Elijah set out and found Elisha son of Shaphat, who was ploughing. There were twelve yoke of oxen ahead of him, and he was with the twelfth. Elijah passed by him and threw his mantle over him. He left the oxen, ran after Elijah, and said, "Let me kiss my father and my mother, and then I will follow you." Then Elijah said to him, "Go back again; for what have I done to you?" He returned from following him, took the yoke of oxen, and slaughtered them; using the equipment from the oxen, he boiled their flesh, and gave it to the people, and they ate. Then he set out and followed Elijah, and became his servant.
Jesus said to his disciples, "You have heard that it was said to those of ancient times, 'You shall not swear falsely, but carry out the vows you have made to the Lord.' But I say to you, Do not swear at all, either by heaven, for it is the throne of God, or by the earth, for it is his footstool, or by Jerusalem, for it is the city of the great King. And do not swear by your head, for you cannot make one hair white or black. Let your word be 'Yes, Yes' or 'No, No'; anything more than this comes from the evil one."

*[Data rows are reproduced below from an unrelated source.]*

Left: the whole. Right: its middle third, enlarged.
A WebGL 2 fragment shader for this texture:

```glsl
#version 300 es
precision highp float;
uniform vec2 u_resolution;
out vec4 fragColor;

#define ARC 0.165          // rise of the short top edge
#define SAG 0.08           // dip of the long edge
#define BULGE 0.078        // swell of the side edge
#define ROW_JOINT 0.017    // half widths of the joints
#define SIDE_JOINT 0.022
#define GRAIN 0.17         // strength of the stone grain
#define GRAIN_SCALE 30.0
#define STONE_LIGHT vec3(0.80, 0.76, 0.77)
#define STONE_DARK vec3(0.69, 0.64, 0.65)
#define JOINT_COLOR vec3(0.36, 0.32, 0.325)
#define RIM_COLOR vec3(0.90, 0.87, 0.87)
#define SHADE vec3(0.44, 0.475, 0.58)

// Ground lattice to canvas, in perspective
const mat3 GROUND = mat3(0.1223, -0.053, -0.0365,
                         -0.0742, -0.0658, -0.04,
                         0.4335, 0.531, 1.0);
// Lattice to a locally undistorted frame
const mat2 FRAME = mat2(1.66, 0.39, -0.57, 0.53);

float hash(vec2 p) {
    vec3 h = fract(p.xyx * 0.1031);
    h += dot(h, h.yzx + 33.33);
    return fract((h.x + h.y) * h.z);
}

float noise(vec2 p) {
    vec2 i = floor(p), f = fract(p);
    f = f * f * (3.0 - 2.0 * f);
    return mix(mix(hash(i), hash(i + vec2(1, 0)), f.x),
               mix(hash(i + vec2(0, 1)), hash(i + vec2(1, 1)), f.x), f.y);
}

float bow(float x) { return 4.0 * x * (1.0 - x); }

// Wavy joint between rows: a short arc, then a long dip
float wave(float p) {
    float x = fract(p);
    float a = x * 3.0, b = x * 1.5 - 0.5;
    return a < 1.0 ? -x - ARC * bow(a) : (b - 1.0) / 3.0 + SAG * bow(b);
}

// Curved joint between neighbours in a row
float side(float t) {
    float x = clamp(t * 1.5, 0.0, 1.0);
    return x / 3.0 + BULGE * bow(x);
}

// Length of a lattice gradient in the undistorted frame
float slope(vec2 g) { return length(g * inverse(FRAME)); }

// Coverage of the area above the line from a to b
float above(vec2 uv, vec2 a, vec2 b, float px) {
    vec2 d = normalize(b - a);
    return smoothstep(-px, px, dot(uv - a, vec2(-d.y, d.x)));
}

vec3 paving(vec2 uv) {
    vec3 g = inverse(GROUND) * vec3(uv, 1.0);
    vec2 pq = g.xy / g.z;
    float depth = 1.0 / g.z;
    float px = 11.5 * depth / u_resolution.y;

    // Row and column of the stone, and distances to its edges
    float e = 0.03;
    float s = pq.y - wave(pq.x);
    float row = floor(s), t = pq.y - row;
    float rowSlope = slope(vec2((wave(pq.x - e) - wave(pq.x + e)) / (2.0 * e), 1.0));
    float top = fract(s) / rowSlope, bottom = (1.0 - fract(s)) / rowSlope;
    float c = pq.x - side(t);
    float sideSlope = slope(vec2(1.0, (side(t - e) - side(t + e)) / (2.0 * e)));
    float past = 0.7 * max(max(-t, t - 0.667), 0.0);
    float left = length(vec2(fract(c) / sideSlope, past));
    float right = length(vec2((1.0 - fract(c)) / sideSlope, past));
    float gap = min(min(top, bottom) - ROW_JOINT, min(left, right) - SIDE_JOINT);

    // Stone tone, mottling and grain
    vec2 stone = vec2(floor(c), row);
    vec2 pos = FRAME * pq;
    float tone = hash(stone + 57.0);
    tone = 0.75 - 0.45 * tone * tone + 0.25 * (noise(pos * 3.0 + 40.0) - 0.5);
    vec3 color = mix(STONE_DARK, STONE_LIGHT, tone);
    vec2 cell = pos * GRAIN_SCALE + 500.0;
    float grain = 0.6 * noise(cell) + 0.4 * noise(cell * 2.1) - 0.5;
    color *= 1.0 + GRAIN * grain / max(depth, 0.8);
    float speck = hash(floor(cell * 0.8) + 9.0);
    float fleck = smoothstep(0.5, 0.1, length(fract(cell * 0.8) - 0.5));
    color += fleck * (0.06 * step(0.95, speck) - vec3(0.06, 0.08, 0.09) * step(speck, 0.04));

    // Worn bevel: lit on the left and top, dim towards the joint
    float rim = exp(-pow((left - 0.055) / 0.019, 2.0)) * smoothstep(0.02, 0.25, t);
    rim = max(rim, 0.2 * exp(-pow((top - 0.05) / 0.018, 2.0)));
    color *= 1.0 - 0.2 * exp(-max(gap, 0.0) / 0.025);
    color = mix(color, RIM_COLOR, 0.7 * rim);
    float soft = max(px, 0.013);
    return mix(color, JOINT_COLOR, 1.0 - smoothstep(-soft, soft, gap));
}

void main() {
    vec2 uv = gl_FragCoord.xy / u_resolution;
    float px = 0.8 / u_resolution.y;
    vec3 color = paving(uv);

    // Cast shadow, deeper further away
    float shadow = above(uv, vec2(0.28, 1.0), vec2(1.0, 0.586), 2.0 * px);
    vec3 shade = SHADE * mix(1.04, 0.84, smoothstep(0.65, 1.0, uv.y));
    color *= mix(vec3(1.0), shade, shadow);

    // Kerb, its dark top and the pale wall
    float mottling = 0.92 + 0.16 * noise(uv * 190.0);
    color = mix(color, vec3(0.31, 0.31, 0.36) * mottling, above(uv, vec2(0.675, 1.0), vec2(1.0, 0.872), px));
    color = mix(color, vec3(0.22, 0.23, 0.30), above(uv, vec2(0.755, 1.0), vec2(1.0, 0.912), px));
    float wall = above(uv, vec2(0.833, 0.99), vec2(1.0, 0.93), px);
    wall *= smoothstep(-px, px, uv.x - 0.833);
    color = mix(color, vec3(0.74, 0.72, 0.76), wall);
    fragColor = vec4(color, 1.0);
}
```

Spiritually, we are still in our adolescent stage, old enough to be responsible but young enough to blunder and fall; far enough along to glimpse the new heavens and the new earth and yet at the same time still looking backward and in need of God's forgiveness and patience. In so many of his talks, Pope Francis manages to beautifully enshrine both idealism and a gritty awareness of our flawed, human condition. Despite our awareness of personal imperfections, he says, we should reach out to the future in hope, full of the joy of the Gospel.

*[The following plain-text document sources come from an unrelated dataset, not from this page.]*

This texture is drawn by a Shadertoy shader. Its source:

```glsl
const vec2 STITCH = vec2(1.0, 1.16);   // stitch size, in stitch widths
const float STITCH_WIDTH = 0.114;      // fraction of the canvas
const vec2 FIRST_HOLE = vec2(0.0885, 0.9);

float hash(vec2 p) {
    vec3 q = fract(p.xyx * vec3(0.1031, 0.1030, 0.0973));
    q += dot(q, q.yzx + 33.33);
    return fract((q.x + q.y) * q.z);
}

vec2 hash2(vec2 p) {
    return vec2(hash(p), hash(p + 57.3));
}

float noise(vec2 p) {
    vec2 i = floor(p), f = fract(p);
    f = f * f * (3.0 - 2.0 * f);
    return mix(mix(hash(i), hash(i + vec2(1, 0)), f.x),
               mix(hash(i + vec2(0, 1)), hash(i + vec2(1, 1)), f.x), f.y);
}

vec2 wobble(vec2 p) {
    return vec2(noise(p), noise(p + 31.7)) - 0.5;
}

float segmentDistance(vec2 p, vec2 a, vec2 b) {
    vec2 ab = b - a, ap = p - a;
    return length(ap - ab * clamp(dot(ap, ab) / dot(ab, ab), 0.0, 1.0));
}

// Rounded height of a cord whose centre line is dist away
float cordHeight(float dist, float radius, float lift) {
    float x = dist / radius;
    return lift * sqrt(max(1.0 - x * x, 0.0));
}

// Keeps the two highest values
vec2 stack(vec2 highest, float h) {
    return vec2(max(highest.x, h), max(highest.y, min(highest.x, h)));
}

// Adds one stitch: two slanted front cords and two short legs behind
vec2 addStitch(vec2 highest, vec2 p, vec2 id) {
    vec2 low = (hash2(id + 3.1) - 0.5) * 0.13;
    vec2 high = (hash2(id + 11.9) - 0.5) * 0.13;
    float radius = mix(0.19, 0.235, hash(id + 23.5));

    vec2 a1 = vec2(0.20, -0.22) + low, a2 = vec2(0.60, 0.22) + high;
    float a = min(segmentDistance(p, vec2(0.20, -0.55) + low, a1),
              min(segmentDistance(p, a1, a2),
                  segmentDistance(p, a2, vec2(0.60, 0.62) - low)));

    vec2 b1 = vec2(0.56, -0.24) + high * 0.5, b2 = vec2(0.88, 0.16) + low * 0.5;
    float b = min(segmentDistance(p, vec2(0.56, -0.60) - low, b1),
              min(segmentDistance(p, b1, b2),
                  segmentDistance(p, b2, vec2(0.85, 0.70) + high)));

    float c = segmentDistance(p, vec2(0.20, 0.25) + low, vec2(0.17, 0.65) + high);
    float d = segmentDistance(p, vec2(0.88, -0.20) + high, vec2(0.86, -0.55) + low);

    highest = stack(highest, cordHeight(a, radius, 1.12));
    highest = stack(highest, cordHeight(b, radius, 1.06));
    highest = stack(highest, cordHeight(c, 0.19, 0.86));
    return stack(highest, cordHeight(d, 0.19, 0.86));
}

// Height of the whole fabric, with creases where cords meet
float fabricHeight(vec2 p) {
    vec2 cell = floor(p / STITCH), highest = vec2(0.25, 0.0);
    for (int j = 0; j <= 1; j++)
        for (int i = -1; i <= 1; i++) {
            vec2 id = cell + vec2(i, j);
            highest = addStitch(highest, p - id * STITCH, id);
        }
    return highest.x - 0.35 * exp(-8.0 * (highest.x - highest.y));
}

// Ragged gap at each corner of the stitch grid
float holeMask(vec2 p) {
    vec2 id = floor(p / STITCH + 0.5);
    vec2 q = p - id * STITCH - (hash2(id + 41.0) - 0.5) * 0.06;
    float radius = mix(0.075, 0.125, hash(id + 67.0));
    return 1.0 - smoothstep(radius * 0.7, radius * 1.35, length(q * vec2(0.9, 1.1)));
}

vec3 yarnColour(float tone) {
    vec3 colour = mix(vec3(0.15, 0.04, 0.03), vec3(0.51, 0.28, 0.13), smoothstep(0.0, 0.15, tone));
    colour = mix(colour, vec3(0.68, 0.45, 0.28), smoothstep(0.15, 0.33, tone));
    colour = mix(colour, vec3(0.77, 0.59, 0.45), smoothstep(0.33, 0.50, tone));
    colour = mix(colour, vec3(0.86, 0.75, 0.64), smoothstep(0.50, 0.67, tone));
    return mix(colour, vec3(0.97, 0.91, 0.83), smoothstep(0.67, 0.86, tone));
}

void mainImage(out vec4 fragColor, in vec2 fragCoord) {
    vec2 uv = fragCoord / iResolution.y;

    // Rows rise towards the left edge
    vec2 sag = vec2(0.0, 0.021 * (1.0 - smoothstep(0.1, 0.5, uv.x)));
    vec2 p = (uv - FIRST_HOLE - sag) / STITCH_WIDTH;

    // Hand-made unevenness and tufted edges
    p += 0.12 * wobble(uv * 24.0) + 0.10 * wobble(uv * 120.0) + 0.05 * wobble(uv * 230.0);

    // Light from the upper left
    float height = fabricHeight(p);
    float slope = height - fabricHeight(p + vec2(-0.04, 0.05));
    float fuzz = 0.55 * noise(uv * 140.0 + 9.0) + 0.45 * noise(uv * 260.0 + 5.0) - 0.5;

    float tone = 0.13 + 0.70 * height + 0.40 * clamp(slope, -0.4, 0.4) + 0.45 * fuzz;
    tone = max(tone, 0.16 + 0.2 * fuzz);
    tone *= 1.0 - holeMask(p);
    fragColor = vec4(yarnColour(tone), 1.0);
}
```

A sense of belonging to "a new creation" appear in both readings. Elijah threw his cloak over the young man Elisha, showing that the older generation was passing from the scene and a new generation was taking its place. A similarly radical challenge is heard from Jesus in today's gospel: "Do not swear at all. Take no oaths, but say Yes when you mean Yes and No when you mean No."
The kingdom of God is a wonderful idea and glorious dream, but are Jesus' directives in the Sermon on the Mount literally possible in this world of ours? Some Christian groups try to follow them literally, keeping their speech simple and exact, neverexaggerating or "embroidering". Most people, however, and certainly Irish people, feel the need to say more than a crisp "Yes" or an absolute "No." We consider it fair that others need to check out our ID card and our driver's license, and we are willing in court to swear on the Bible that our words are true. We and our world are not yet fully there, in kingdom mode!
Jesus opposes the kind of oath taking that seeks to control God for one's own purposes, swearing by heaven, God's throne, or by earth, God's footstool, or by Jerusalem, the city of God. The temptation to control God for one's own purpose has been deeply rooted in the human spirit. Ancient magic was an attempt to control the spirit world for one's own purpose, and, indeed, the same could be said of certain forms of contemporary magic. Instead, the Lord's Prayer calls on us to begin by surrendering ourselves to God's purpose, 'your name be held holy, your kingdom come, your will be done.'
Jesus whole life teaches us that God's purpose for our lives is ultimately life-giving. In trust we can invite God to have God's way in our lives because that way is one that will lead to authentic life. It is not a case of manipulating God to serve our purposes but of giving ourselves over to serve God's purpose for our lives and for his creation, after the example of Jesus, who in the Garden of Gethsemane prayed, 'Father... not my will but yours be done', and after the example of Mary whose response to God's messenger was, 'Let it be to me according to your word.'